* **Work required**
Go through the records below line by line, counting those that contain the word "caret"; answer with the count only.

....................

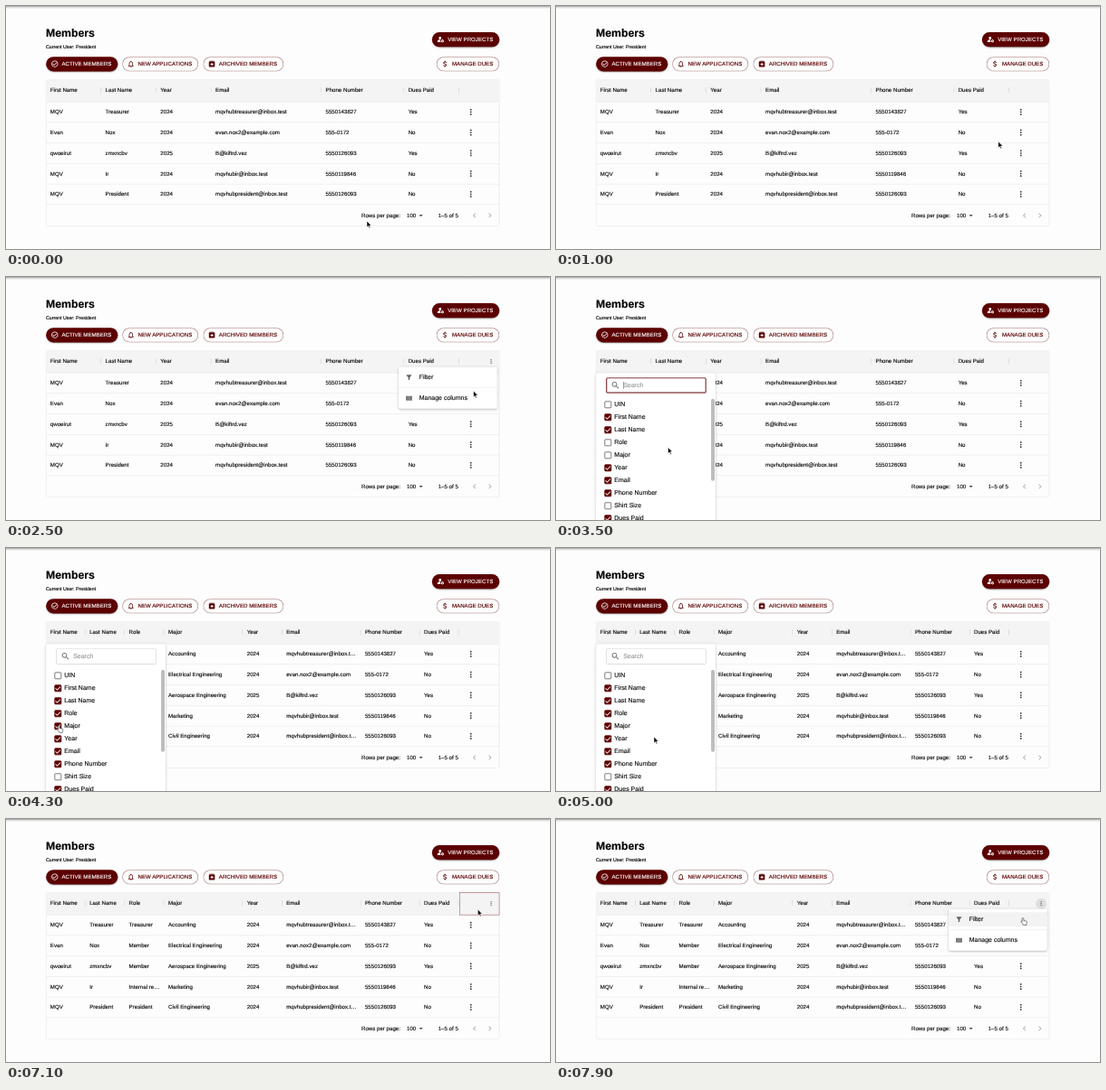
An HTML page that plays this animation: 600x269 px, repeating every 8000 ms.

```html
<!DOCTYPE html>
<html lang="en">
<head>
<meta charset="utf-8">
<title>Members</title>
<style>
html, body { margin: 0; width: 100%; height: 100%; overflow: hidden; background: #fdfdfd; }
#page {
  position: absolute; left: 0; top: 0; width: 1371.43px; height: 614.86px; overflow: hidden;
  transform: scale(.4375); transform-origin: 0 0; background: #fdfdfd; color: #111;
  font: 14px/20px "Liberation Sans", Arial, sans-serif; text-rendering: geometricPrecision;
  -webkit-text-stroke: .35px currentColor;
}
#page * { box-sizing: border-box; }
svg { display: block; fill: currentColor; flex: none; }
.at { position: absolute; white-space: nowrap; transform: translateY(-50%); }
.mid { transform: translate(-50%, -50%); }
.bar { position: absolute; left: 0; top: 0; width: 100%; height: 8px; background: linear-gradient(#999, #ddd 40%, #fdfdfd); }
.btn {
  display: flex; align-items: center; height: 37px; padding: 0 16px 0 12px; border-radius: 19px;
  color: #5c0000; box-shadow: inset 0 0 0 1.5px rgba(92, 0, 0, .5);
}
.btn svg { margin-right: 8px; }
.fill { background: #5c0000; color: #fff; box-shadow: 0 2px 3px rgba(0, 0, 0, .35); }
#grid {
  position: absolute; left: 100.6px; top: 185.5px; width: 1143.4px; height: 371px;
  border: 1.3px solid #dedede; border-radius: 4px;
}
.row { display: grid; height: 52px; border-bottom: 1.3px solid #dedede; align-items: center; }
.head { height: 56px; padding-bottom: 2px; background: #f4f4f4; }
.cell { padding: 0 10px; white-space: nowrap; overflow: hidden; text-overflow: ellipsis; }
.head .cell { position: relative; line-height: 52px; }
.head .cell::after { content: ""; position: absolute; right: 0; top: 19px; width: 2px; height: 14px; background: #d9d9d9; }
.act { padding-left: 17px; color: #333; }
#ring { position: absolute; left: 1143px; top: 186px; width: 101px; height: 56.5px; border: 1.6px solid #8a3030; }
#halo { width: 27px; height: 27px; border-radius: 50%; background: rgba(0, 0, 0, .09); }
.paper { position: absolute; background: #fff; border-radius: 4px; font-size: 16px;
  box-shadow: 0 3px 4px -1px rgba(0, 0, 0, .16), 0 2px 7px rgba(0, 0, 0, .1), 0 1px 10px rgba(0, 0, 0, .09); }
#menu { left: 989.5px; top: 228px; width: 248px; height: 105px; padding: 8px 0; transform-origin: 100% 0; }
.item { display: flex; align-items: center; height: 36px; padding-left: 16px; }
.item svg { margin-right: 16px; color: #666; }
.rule { height: 1px; margin: 8px 0; background: #e0e0e0; }
#panel { left: 101px; top: 242.5px; width: 301px; height: 420px; }
#search { position: absolute; left: 24.5px; top: 11px; width: 253px; height: 40px; border-radius: 4px;
  display: flex; align-items: center; padding-left: 12px; color: #999; }
#search svg { color: #666; margin-right: 8px; }
#caret { width: 1.5px; height: 18px; margin-right: -1.5px; background: #222; }
.thumb { position: absolute; left: 290px; top: 65px; width: 9px; height: 208px; border-radius: 4.5px; background: #bdbdbd; }
.box { width: 18px; height: 18px; border: 2px solid #666; border-radius: 2.5px; }
.box svg { display: none; margin: -2px; color: #fff; }
.on { background: #5c0000; border-color: #5c0000; }
.on svg { display: block; }
.cursor { position: absolute; left: 0; top: 0; overflow: visible; }
</style>
</head>
<body>
<div id="page"></div>
<script>
const SCALE = .4375, LOOP = 8000, STEP = 100;
const page = document.getElementById('page');

const icons = {
  check: 'M16.59 7.58 10 14.17l-3.59-3.58L5 12l5 5 8-8zM12 2C6.48 2 2 6.48 2 12s4.48 10 10 10 10-4.48 10-10S17.52 2 12 2m0 18c-4.42 0-8-3.58-8-8s3.58-8 8-8 8 3.58 8 8-3.58 8-8 8',
  bell: 'M12 22c1.1 0 2-.9 2-2h-4c0 1.1.9 2 2 2m6-6v-5c0-3.07-1.63-5.64-4.5-6.32V4c0-.83-.67-1.5-1.5-1.5s-1.5.67-1.5 1.5v.68C7.64 5.36 6 7.92 6 11v5l-2 2v1h16v-1zm-2 1H8v-6c0-2.48 1.51-4.5 4-4.5s4 2.02 4 4.5z',
  archive: 'M18 3H6L3 6.5V19a2 2 0 0 0 2 2h14a2 2 0 0 0 2-2V6.5zM12 17.5 6.5 12H10v-2h4v2h3.5zM5.12 5l.81-1h12l.94 1z',
  person: 'M10 4a4 4 0 1 0 0 8 4 4 0 0 0 0-8M2 20v-2.8C2 14.5 6 13 11 13a8 8 0 0 0 .5 7zM16 12h2v1.5l1.5.8 1.3-.7 1 1.7-1.3.8v1.8l1.3.8-1 1.7-1.3-.7-1.5.8V22h-2v-1.5l-1.5-.8-1.3.7-1-1.7 1.3-.8v-1.8l-1.3-.8 1-1.7 1.3.7 1.5-.8zM17 15.2a1.8 1.8 0 1 0 0 3.6 1.8 1.8 0 0 0 0-3.6',
  dollar: 'M11.8 10.9c-2.27-.59-3-1.2-3-2.15 0-1.09 1.01-1.85 2.7-1.85 1.78 0 2.44.85 2.5 2.1h2.21c-.07-1.72-1.12-3.3-3.21-3.81V3h-3v2.16c-1.94.42-3.5 1.68-3.5 3.61 0 2.31 1.91 3.46 4.7 4.13 2.5.6 3 1.48 3 2.41 0 .69-.49 1.79-2.7 1.79-2.06 0-2.87-.92-2.98-2.1h-2.2c.12 2.19 1.76 3.42 3.68 3.83V21h3v-2.15c1.95-.37 3.5-1.5 3.5-3.55 0-2.84-2.43-3.81-4.7-4.4',
  dots: 'M12 4a2 2 0 1 0 0 4 2 2 0 0 0 0-4m0 6a2 2 0 1 0 0 4 2 2 0 0 0 0-4m0 6a2 2 0 1 0 0 4 2 2 0 0 0 0-4',
  filter: 'M4.25 5.61C6.27 8.2 10 13 10 13v6c0 .55.45 1 1 1h2c.55 0 1-.45 1-1v-6s3.72-4.8 5.74-7.39A1 1 0 0 0 18.95 4H5.04c-.83 0-1.3.95-.79 1.61',
  columns: 'M14.67 5v14H9.33V5zm1 14H21V5h-5.33zm-7.34 0V5H3v14z',
  search: 'M15.5 14h-.8l-.3-.3a6.5 6.5 0 1 0-.7.7l.3.3v.8l5 5 1.5-1.5zm-6 0a4.5 4.5 0 1 1 0-9 4.5 4.5 0 0 1 0 9',
  tick: 'm7 14.5-5-5 1.4-1.4L7 11.7l7.6-7.6L16 5.5z',
  drop: 'm7 10 5 5 5-5z',
  prev: 'M15.4 7.4 14 6l-6 6 6 6 1.4-1.4L10.8 12z',
  next: 'M10 6 8.6 7.4l4.6 4.6-4.6 4.6L10 18l6-6z'
};

const icon = (name, size = 20, view = 24) =>
  `<svg width="${size}" height="${size}" viewBox="0 0 ${view} ${view}"><path d="${icons[name]}"/></svg>`;

function add(parent, cls, html = '', css = '') {
  const node = document.createElement('div');
  node.className = cls;
  node.innerHTML = html;
  node.style.cssText = css;
  parent.append(node);
  return node;
}
// Stage pixels in; y is the vertical centre.
const place = (x, y, html, css = '', cls = '') =>
  add(page, 'at ' + cls, html, `left:${x / SCALE}px;top:${y / SCALE}px;${css}`);
const named = (node, id) => { node.id = id; return node; };
const show = (node, on) => { node.style.visibility = on ? 'visible' : 'hidden'; };

// Heading and buttons
add(page, 'bar');
place(44, 30, 'Members', 'font:bold 28px/32px "Liberation Sans",Arial,sans-serif;color:#000');
place(44, 45.7, 'Current User: President', 'font-size:12px;color:#000');
const button = (x, y, name, text, cls = '') => place(x, y, icon(name) + text, '', 'btn ' + cls);
button(44, 64.3, 'check', 'ACTIVE MEMBERS', 'fill');
button(128, 64.3, 'bell', 'NEW APPLICATIONS');
button(217.3, 64.3, 'archive', 'ARCHIVED MEMBERS');
for (const b of [button(0, 37, 'person', 'VIEW PROJECTS', 'fill'), button(0, 64.3, 'dollar', 'MANAGE DUES')]) {
  b.style.left = 'auto';
  b.style.right = '127.4px';
}

// Table
const cols = [
  { name: 'First Name', flex: 1, data: ['MQV', 'Evan', 'qwoeirut', 'MQV', 'MQV'] },
  { name: 'Last Name', flex: 1, data: ['Treasurer', 'Nox', 'zmxncbv', 'Ir', 'President'] },
  { name: 'Role', flex: 1, from: 3900, data: ['Treasurer', 'Member', 'Member', 'Internal relations', 'President'] },
  { name: 'Major', flex: 2, from: 4300, data: ['Accounting', 'Electrical Engineering', 'Aerospace Engineering', 'Marketing', 'Civil Engineering'] },
  { name: 'Year', flex: 1, data: [2024, 2024, 2025, 2024, 2024] },
  { name: 'Email', flex: 2, data: ['mqvhubtreasurer@inbox.test', 'evan.nox2@example.com', 'B@kiftrd.vez', 'mqvhubir@inbox.test', 'mqvhubpresident@inbox.test'] },
  { name: 'Phone Number', flex: 1.5, data: ['5550143827', '555-0172', '5550126093', '5550119846', '5550126093'] },
  { name: 'Dues Paid', flex: 1, data: ['Yes', 'No', 'Yes', 'No', 'No'] }
];
const grid = named(add(page, ''), 'grid');
const rows = [];
for (let r = -1; r < 5; r++) {
  const row = add(grid, r < 0 ? 'row head' : 'row');
  const cells = cols.map(c => add(row, 'cell', r < 0 ? c.name : c.data[r]));
  add(row, 'act', r < 0 ? '' : icon('dots', 24));
  rows.push({ row, cells });
}
place(392, 232, 'Rows per page:');
place(442, 232, '100');
place(457.6, 232, icon('drop', 24), 'color:#555', 'mid');
place(476.7, 232, '1–5 of 5');
place(516.5, 232, icon('prev', 24), 'color:#aaa', 'mid');
place(533.8, 232, icon('next', 24), 'color:#aaa', 'mid');

const ring = named(add(page, ''), 'ring');
const halo = named(place(535.1, 93.6, '', '', 'mid'), 'halo');
const headDots = place(535.1, 93.6, icon('dots', 18), 'color:#555', 'mid');

// Header menu
const menu = named(add(page, 'paper'), 'menu');
const filterItem = add(menu, 'item', icon('filter') + 'Filter');
add(menu, 'rule');
const manageItem = add(menu, 'item', icon('columns') + 'Manage columns');

// Column chooser
const panel = named(add(page, 'paper'), 'panel');
const search = named(add(panel, '', icon('search', 24) + '<i id="caret"></i>Search'), 'search');
const caret = document.getElementById('caret');
add(panel, 'thumb');
const choices = ['UIN', 'First Name', 'Last Name', 'Role', 'Major', 'Year', 'Email', 'Phone Number', 'Shirt Size', 'Dues Paid'];
const boxes = choices.map((name, i) => {
  const y = 80.3 + 32 * i;
  add(panel, 'at', name, `left:46px;top:${y}px`);
  const box = add(panel, 'at box', icon('tick', 18, 18), `left:21px;top:${y}px`);
  return { box, col: cols.find(c => c.name === name) };
});

// Pointer
const pointer = (d, fill, line) =>
  add(page, 'cursor', `<svg width="20" height="22" style="overflow:visible"><path d="${d}" fill="${fill}" stroke="${line}" stroke-width="1.3"/></svg>`);
const arrow = pointer('M0 0v16l3.7-3.5 2.4 5.6 2.6-1.1-2.4-5.5h5z', '#000', '#fff');
const hand = pointer('M0 0c1.2 0 2 .8 2 2v5l6 1.2c1.2.3 2 1.2 2 2.4 0 3-1 4-1.5 7.4H1C-.5 14-4 11-5 9.5c0-1.5 2-1.5 3 0V2c0-1.2.8-2 2-2z', '#fff', '#222');

// time, x, y in stage pixels
const path = [
  [0, 398, 238], [200, 434, 198], [300, 434, 198], [800, 482, 157], [900, 482, 157],
  [1800, 534, 94.5], [2000, 534, 94.5], [2500, 515.5, 126], [2700, 504, 132], [3000, 504, 132],
  [3500, 123.5, 188.5], [3800, 59, 182], [3900, 59, 182], [4200, 58, 196], [4600, 60, 198],
  [4900, 60, 198], [5000, 108, 209], [5700, 228, 249.5], [6100, 228, 249.5],
  [6900, 493, 112], [7200, 534, 94], [7500, 534, 94], [7900, 515, 109.5], [8000, 515, 109.5]
];
function pointAt(t) {
  const i = path.findIndex(p => p[0] > t);
  const [t0, x0, y0] = path[i - 1], [t1, x1, y1] = path[i];
  const k = (t - t0) / (t1 - t0);
  return [x0 + (x1 - x0) * k, y0 + (y1 - y0) * k];
}
const within = (t, ...spans) => spans.some(([a, b]) => t >= a && t < b);
const fade = (t, start) => Math.min(1, Math.max(0, (t - start) / 200));

let shown = '';
function layout(t) {
  const open = cols.map(c => !c.from || t >= c.from);
  if (open.join() === shown) return;
  shown = open.join();
  const template = cols.filter((c, i) => open[i]).map(c => `minmax(0,${c.flex}fr)`).join(' ') + ' 100px';
  for (const { row, cells } of rows) {
    row.style.gridTemplateColumns = template;
    cells.forEach((cell, i) => { cell.style.display = open[i] ? '' : 'none'; });
  }
  for (const { box, col } of boxes) box.classList.toggle('on', !!col && open[cols.indexOf(col)]);
}

function draw(t) {
  layout(t);
  show(ring, within(t, [1900, 2000], [6100, 7500]));
  show(headDots, within(t, [1600, 3000], [7100, LOOP]));
  show(halo, within(t, [1700, 2000], [7200, LOOP]));

  const m = t < 3000 ? fade(t, 1900) : fade(t, 7400);
  menu.style.opacity = t >= 2900 && t < 7400 ? 0 : m;
  menu.style.transform = `scale(${.75 + .25 * m}, ${.56 + .44 * m})`;
  filterItem.style.background = t >= 7700 ? '#f3f3f3' : '';
  manageItem.style.background = within(t, [2600, 3000]) ? '#f3f3f3' : '';

  panel.style.opacity = t < 6100 ? fade(t, 2800) : 0;
  const typing = t < 3900;
  search.style.boxShadow = typing ? 'inset 0 0 0 2.6px #6a1010' : 'inset 0 0 0 1.3px #c4c4c4';
  show(caret, typing && panel.style.opacity > 0);

  const [x, y] = pointAt(t);
  const onLink = within(t, [1700, 2100], [2600, 3000], [3700, 4700], [7200, LOOP]);
  show(arrow, !onLink);
  show(hand, onLink);
  arrow.style.transform = hand.style.transform = `translate(${x / SCALE}px, ${y / SCALE}px)`;
}

const begin = performance.now();
function tick() {
  const t = (performance.now() - begin) % LOOP;
  draw(Math.floor(t / STEP) * STEP);
  requestAnimationFrame(tick);
}
tick();
</script>
</body>
</html>
```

....................

* **Your response**
4